You don’t even need a map; just keep your good eye fixed on St. Peter’s dome. Your first introduction to the magnificence of the Vatican (and it is objectively and undeniably magnificent, despite your religious background) will be the long walk up to St. Peter’s Square (spoiler alert: actually a circle).
As you approach St. Peter’s Circle, you will be forced to engage with over-enthusiastic queue-jump merchants, who will put the hard sell on you to purchase a selection of Vatican package deals. Although your initial instinct will be to shoot these pesky peddlers back whence they came, it can be worth checking out their wares, as some of them will grant you access to the Vatican gardens, or allow you to hop into St. Peter’s via the museums, saving you a hike back around the outer walls. Just trust your gut on this one, because some of them are outright hustlers and not very Christian at all.
So, there are three main things to see in the Vatican; St. Peter’s basilica, the extensive Vatican museums, and the beautiful gardens laid out behind them. One of the highlights of your trip should be ascending St. Peter’s dome, which, while pretty unforgiving (ironically), will provide you with spectacular views of two countries; Vatican City and Italy’s beautiful capital. Other showstoppers in the basilica include Michelangelo’s staggering statue (the first of its kind; they usually stay totally still!) Pietà, which depicts an unusually youthful Madonna cradling the corpse of her notorious 33-year-old son after he was de-nailed from the cross. It’s free to enter the basilica itself, but you have to pay a small amount to visit a few choice areas. One of these is the Pope Tomb, also known as the Vatican Grottoes, which house scores of dead Popes, including the most recently deceased (and recently canonized) John Paul II.

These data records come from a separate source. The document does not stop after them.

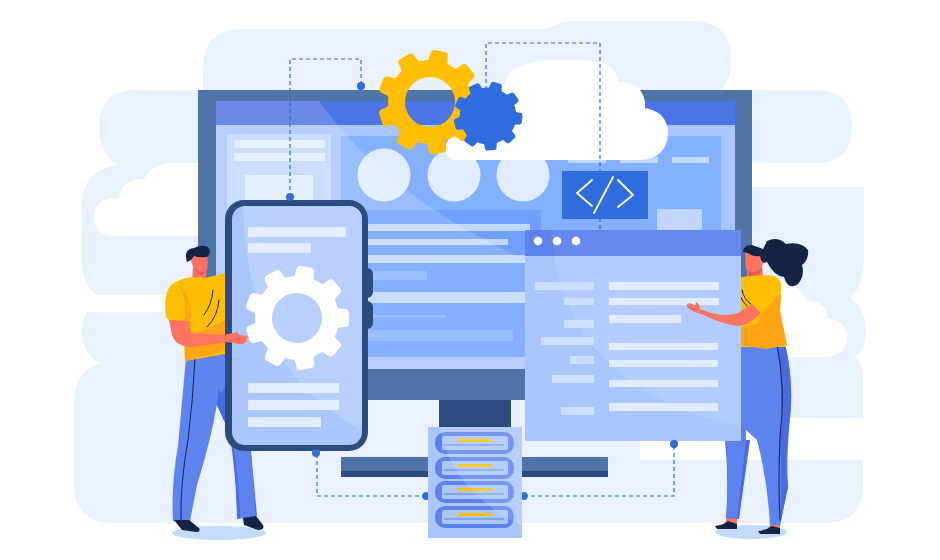
<!DOCTYPE html>
<html lang="en">
<head>
<meta charset="utf-8">
<title>App development illustration</title>
<style>
:root{--white:#fff;--mist:#eaf2ff;--pale:#e0edff;--sky:#a9c6ff;--ice:#c0d7ff;--panel:#84b1ff;--mid:#709fff;--bar:#5d82ed;--royal:#2f6cdd;--steel:#4e74a8;--navy:#2c4c80;--ink:#132444;--yellow:#ffbf00;--orange:#ffa412;--skin:#ff7361;--skin-dark:#e85a4f;--jean:#5d83ee;--jean-dark:#486be0;--shadow:#c4daff}
html,body{margin:0;background:var(--white);overflow:hidden}
svg{display:block;width:940px;height:560px}
.white{fill:var(--white)}.mist{fill:var(--mist)}.pale{fill:var(--pale)}.sky{fill:var(--sky)}.ice{fill:var(--ice)}.panel{fill:var(--panel)}.mid{fill:var(--mid)}.bar{fill:var(--bar)}.royal{fill:var(--royal)}.steel{fill:var(--steel)}.navy{fill:var(--navy)}.ink{fill:var(--ink)}.yellow{fill:var(--yellow)}.orange{fill:var(--orange)}.skin{fill:var(--skin)}.skin-dark{fill:var(--skin-dark)}.jean{fill:var(--jean)}.jean-dark{fill:var(--jean-dark)}.shadow{fill:var(--shadow)}
.dash{fill:none;stroke:var(--royal);stroke-width:1.2;stroke-dasharray:4 3}
.crease{fill:none;stroke:var(--ink);stroke-width:1;stroke-linecap:round}
.shine{fill:var(--white);opacity:.16}
.code{fill:none;stroke:var(--white);stroke-width:1.8;stroke-linecap:round;stroke-linejoin:round}
</style>
</head>
<body>
<svg viewBox="0 0 940 560" role="img" aria-label="Two people building an app on a phone, a browser window and a large monitor">
<defs>
  <path id="tooth" d="M-12-37Q-9-41-9-47Q-9-52-5-52H5Q9-52 9-47Q9-41 12-37Z"/>
  <g id="teeth">
    <use href="#tooth"/><use href="#tooth" transform="rotate(40)"/><use href="#tooth" transform="rotate(80)"/>
    <use href="#tooth" transform="rotate(120)"/><use href="#tooth" transform="rotate(160)"/><use href="#tooth" transform="rotate(200)"/>
    <use href="#tooth" transform="rotate(240)"/><use href="#tooth" transform="rotate(280)"/><use href="#tooth" transform="rotate(320)"/>
  </g>
  <path id="gear-ring" fill-rule="evenodd" d="M0-42A42 42 0 0 1 0 42A42 42 0 0 1 0-42ZM0-25A25 25 0 0 0 0 25A25 25 0 0 0 0-25Z"/>
  <g id="server-unit">
    <rect class="bar" x="435" width="79" height="22" rx="10"/>
    <rect class="sky" x="442" y="4" width="66" height="14" rx="2"/>
    <rect class="yellow" x="457" y="7" width="35" height="3"/>
    <path stroke="#5d82ed" d="M444 13H504"/>
  </g>
  <clipPath id="screen-clip"><rect x="216" y="101" width="519" height="268"/></clipPath>
  <clipPath id="phone-clip"><rect x="232" y="206" width="130" height="239" rx="13"/></clipPath>
  <clipPath id="window-clip"><rect x="525" y="230" width="216" height="211"/></clipPath>
</defs>

<g id="backdrop" class="mist">
  <path d="M203 110V68Q203 29 242 29H548Q558 21 576 21H692Q731 21 731 60Q731 82 719 92L700 120Z"/>
  <path d="M136 90H816Q852 90 852 127Q852 163 816 163H752V187H864V258Q864 284 850 298Q866 310 866 331Q866 350 854 357Q863 362 863 378V418H640V460H863V485Q863 523 825 523H113Q74 523 74 484V404Q74 370 101 363Q82 354 82 332Q82 320 87 312H190V295H97Q82 284 82 262V205Q82 170 118 165Q99 152 99 128Q99 90 136 90Z"/>
</g>
<g id="side-clouds" class="white">
  <path d="M215 163H175Q150 163 145 179Q121 178 119 198Q94 197 94 217Q94 236 116 236H215Z"/>
  <path d="M730 357H824Q846 357 847 338Q846 319 827 318Q826 301 806 300Q800 286 784 282H730Z"/>
</g>

<g id="monitor">
  <rect class="navy" x="439" y="399" width="72" height="30"/>
  <rect class="steel" x="341" y="457" width="267" height="15"/>
  <rect class="navy" x="341" y="471" width="267" height="6"/>
  <rect class="steel" x="198" y="90" width="554" height="310"/>
  <g clip-path="url(#screen-clip)">
    <rect class="sky" x="216" y="101" width="519" height="268"/>
    <rect fill="#4c74e4" x="216" y="101" width="519" height="24"/>
    <rect class="ice" x="227" y="134" width="104" height="160"/>
    <g class="pale"><rect x="234" y="140" width="91" height="8"/><rect x="234" y="153" width="91" height="8"/><rect x="245" y="175" width="68" height="50"/></g>
    <rect class="panel" x="341" y="136" width="380" height="221"/>
    <rect class="mid" x="341" y="210" width="200" height="147"/>
    <g class="pale"><circle cx="384" cy="175" r="26.5"/><circle cx="454" cy="175" r="26.5"/><circle cx="523" cy="175" r="26.5"/></g>
    <g class="ice"><rect x="350" y="224" width="180" height="7"/><rect x="350" y="239" width="158" height="6"/><rect x="350" y="255" width="180" height="8"/><rect x="350" y="292" width="180" height="11"/><rect x="568" y="157" width="38" height="6"/><rect x="620" y="157" width="38" height="6"/><rect x="672" y="157" width="37" height="6"/><rect x="657" y="209" width="45" height="30"/></g>
    <g class="panel"><rect x="350" y="271" width="77" height="9"/><rect x="350" y="315" width="96" height="3"/><rect x="350" y="330" width="163" height="11"/></g>
    <path class="shine" d="M319 101Q390 200 530 262V369H216V101Z"/>
  </g>
</g>

<g id="cloud">
  <path class="white" d="M453 160Q444 157 446 144Q454 127 480 127L505 84Q506 63 550 60Q603 58 612 68Q617 73 618 82Q642 82 645 102V108Q668 112 668 134Q666 159 640 160Z"/>
</g>
<g id="links" class="dash">
  <path d="M290 197V59H361V85M486 90V43H600V232M317 454V496H425M524 496H674V444"/>
</g>
<g id="gears">
  <g class="yellow" transform="translate(430 102) rotate(11)"><use href="#teeth"/><use href="#gear-ring"/></g>
  <g class="royal" transform="translate(488 116) rotate(15) scale(.66)"><use href="#teeth"/><circle r="43"/></g>
</g>
<g id="code-tag">
  <rect class="royal" x="562" y="171" width="86" height="48"/>
  <path class="code" d="M592 180L577 193L592 206M613 177L594 213M618 180L633 195L618 207"/>
</g>

<g id="man">
  <ellipse class="shadow" cx="219" cy="533" rx="47" ry="7"/>
  <path class="jean-dark" d="M206 356H242L257 516L237 519Q236 470 229 431L210 390Z"/>
  <path class="jean" d="M186 358L229 347V376L217 404Q211 440 197 485L190 521H173Q171 484 178 446Z"/>
  <path class="jean" d="M228 395L234 451Q239 480 240 518L256 516L250 440Z"/>
  <path class="jean-dark" d="M219 390L229 399V430Q219 412 217 403Z"/>
  <path class="crease" d="M195 358Q193 400 188 440Q180 485 181 520"/>
  <path class="ink" d="M174 520H189L199 528Q201 532 196 532L182 530ZM243 518L256 516L263 525Q265 530 258 530L244 525Z"/>
  <path class="skin" d="M193 266H207L206 280H192Z"/>
  <path class="skin-dark" d="M194 268L207 270L202 276Q196 275 194 268Z"/>
  <path class="skin" d="M190 256Q192 249 206 251Q209 261 207 269Q204 274 198 271Q191 267 190 256Z"/>
  <path class="ink" d="M187 262Q183 249 194 248Q202 244 208 247Q212 253 207 257Q199 258 194 256L191 260Z"/>
  <path class="yellow" d="M193 277L205 278L225 273V354L185 361L184 337L166 317Q163 294 171 285Q180 278 193 277Z"/>
  <path class="orange" d="M184 318Q194 318 190 336L226 320V350L185 361ZM179 284Q192 299 191 319L185 320Q187 299 179 284Z"/>
  <path class="crease" d="M213 290Q212 304 204 315M219 300Q218 316 207 327"/>
</g>

<g id="phone">
  <rect class="navy" x="358" y="268" width="15" height="30" rx="6"/>
  <rect class="navy" x="358" y="301" width="15" height="28" rx="6"/>
  <rect class="navy" x="225" y="200" width="143" height="251" rx="19"/>
  <g clip-path="url(#phone-clip)">
    <rect class="sky" x="232" y="206" width="130" height="239"/>
    <path fill="#b8d0ff" d="M243 206Q248 375 362 430V206Z"/>
    <g class="pale"><rect x="248" y="227" width="98" height="10"/><rect x="248" y="243" width="63" height="10"/><rect x="248" y="383" width="91" height="10"/><rect x="248" y="400" width="91" height="10"/><rect x="248" y="417" width="73" height="10"/></g>
    <g class="white" transform="translate(297 318) rotate(10)"><use href="#teeth"/><use href="#gear-ring"/></g>
  </g>
</g>
<g id="man-arm">
  <path class="skin" d="M169 320L190 321Q189 330 191 333L225 335L237 332L240 335L247 336Q249 338 246 339Q249 341 245 342Q245 345 238 344L228 342L192 347Q176 347 172 335Z"/>
  <path class="skin-dark" d="M235 338L246 338L236 339.5ZM236 341L245 341.5L237 342Z"/>
</g>

<g id="woman">
  <ellipse class="shadow" cx="751" cy="532" rx="36" ry="7"/>
  <path class="jean-dark" d="M725 440H750L743 490L739 519H726Q729 480 725 440Z"/>
  <path class="jean" d="M740 345L785 343Q794 382 790 418Q786 465 788 485L780 526H770Q768 482 757 440L746 430V440L737 519H726Q729 480 726 440L740 430Z"/>
  <path class="jean-dark" d="M777 344H785Q794 382 790 418Q784 455 788 487L780 525Q783 485 780 445Q784 390 777 344Z"/>
  <path class="crease" d="M777 345Q786 390 780 436Q778 485 780 520"/>
  <path class="skin" d="M727 518L737 519V525L723 528ZM770 525H780V531L766 532Z"/>
  <path class="ink" d="M715 526Q724 525 728 521L737 524V529L717 529ZM758 531Q767 530 772 526L780 528V534L760 534Z"/>
  <path class="skin" d="M748 267L762 265L763 278H746Z"/>
  <path class="skin-dark" d="M748 271Q759 271 762 264V272Q756 277 748 276Z"/>
  <path class="skin" d="M745 252Q757 247 764 254Q765 265 758 271Q749 274 746 269Z"/>
  <path class="ink" d="M743 252Q743 245 752 245Q758 247 763 249L767 241Q778 236 786 244Q801 241 808 250Q809 260 802 265Q805 276 798 284Q788 291 784 277Q774 276 767 262Q762 265 760 256Q753 257 748 253Z"/>
  <path class="yellow" d="M741 277L765 275Q777 274 781 283L780 311L787 347H741Z"/>
  <path class="orange" d="M765 305L781 294L780 311L787 345L766 349L741 345V327L758 324Z"/>
  <path class="crease" d="M742 290Q744 300 751 304M740 296Q742 301 747 306"/>
</g>

<g id="browser">
  <g clip-path="url(#window-clip)">
    <rect class="sky" x="525" y="230" width="216" height="211"/>
    <path fill="#b2ccff" d="M554 256Q578 392 741 427V256Z"/>
    <rect class="bar" x="525" y="230" width="216" height="26"/>
    <path class="shine" style="opacity:.06" d="M551 230L554 256H741V230Z"/>
    <g class="white"><circle cx="538" cy="241" r="4.3"/><circle cx="557" cy="241" r="4.3"/><circle cx="576" cy="241" r="4.3"/></g>
    <g fill="#cbdfff"><rect x="535" y="282" width="59" height="8"/><rect x="564" y="298" width="30" height="7"/><rect x="564" y="320" width="30" height="8"/><rect x="541" y="337" width="53" height="8"/><rect x="570" y="356" width="24" height="8"/><rect x="552" y="375" width="42" height="8"/><rect x="561" y="407" width="33" height="8"/></g>
    <g class="pale"><rect x="609" y="282" width="110" height="8"/><rect x="609" y="298" width="110" height="7"/><rect x="609" y="315" width="72" height="8"/><rect x="609" y="343" width="109" height="7"/><rect x="609" y="360" width="109" height="7"/><rect x="609" y="380" width="109" height="7"/><rect x="609" y="403" width="109" height="8"/></g>
  </g>
</g>
<g id="woman-arm">
  <path class="skin" d="M687 304Q691 302 695 306L696 302Q700 304 700 309L711 313Q728 317 738 313L752 304L761 313Q750 325 738 326Q721 324 704 315L694 312L687 307Z"/>
  <path class="skin-dark" d="M687 306L698 310L692 310Z"/>
  <path class="yellow" d="M752 303L764 283Q770 276 778 279Q783 284 780 293L762 314Z"/>
</g>

<g id="server-rack">
  <rect class="sky" x="428" y="427" width="94" height="111"/>
  <use href="#server-unit" y="432"/><use href="#server-unit" y="457"/><use href="#server-unit" y="481"/><use href="#server-unit" y="506"/>
  <path class="shine" d="M440 427Q450 490 522 526V427Z"/>
</g>
<g id="link-nodes" class="royal">
  <circle cx="361" cy="86" r="4"/><circle cx="290" cy="197" r="4"/><circle cx="316" cy="453" r="4"/>
  <path d="M428 492.500A4 4 0 1 0 428 499.500ZM522 492.500A4 4 0 1 1 522 499.500Z"/><circle cx="674" cy="444" r="4"/>
</g>
</svg>
</body>
</html>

Onwards to the Vatican museums, where wonder-boy Michelangelo is once again the star of the show with his intricate masterpiece, the Sistine Chapel. Worth the price of entry alone (which is around $20 by the way), this Renaissance stunner is truly a marvel to behold, not least of all because the artist did the whole thing lying on his back, suspended on a piece of wood. Elsewhere in the 54-strong museums are famous works by Raphael, Da Vinci, and Caravaggio’s exalted masterpiece ‘The Deposition of Christ’, which conveys, with astounding composition, the dead Christ being lowered into his temporary tomb.
A stroll through the magnificent gardens is the perfect way to cap off a Vatican visit, before you make your way back down through St. Peter’s Circle. However, if you want to see these fields of holy green, you must go through a tour guide, as they’re not open to the riff-raff public like the basilica and museums. Keep in mind that queues in and around the Vatican can be extravagant. In busy seasons, it’d take a miracle to clear them in less than an hour, but if you get lucky during an off-peak visit, there’s a chance to dodge the major traffic jams.
So with that, you should be all set to make the most of your holy visit. But the Vatican is certainly not all that Rome has to offer! In fact, there’s so much you can do with your time in the Eternal City, you’re practically spoilt for choice. Check out Where to find 5 Caravaggio Masterpieces in Rome or All Roads Lead to Rome (and so do all Bucket Lists) for some more BUCKiTDREAM-approved ideas of how to while away a few dreamy days in Rome!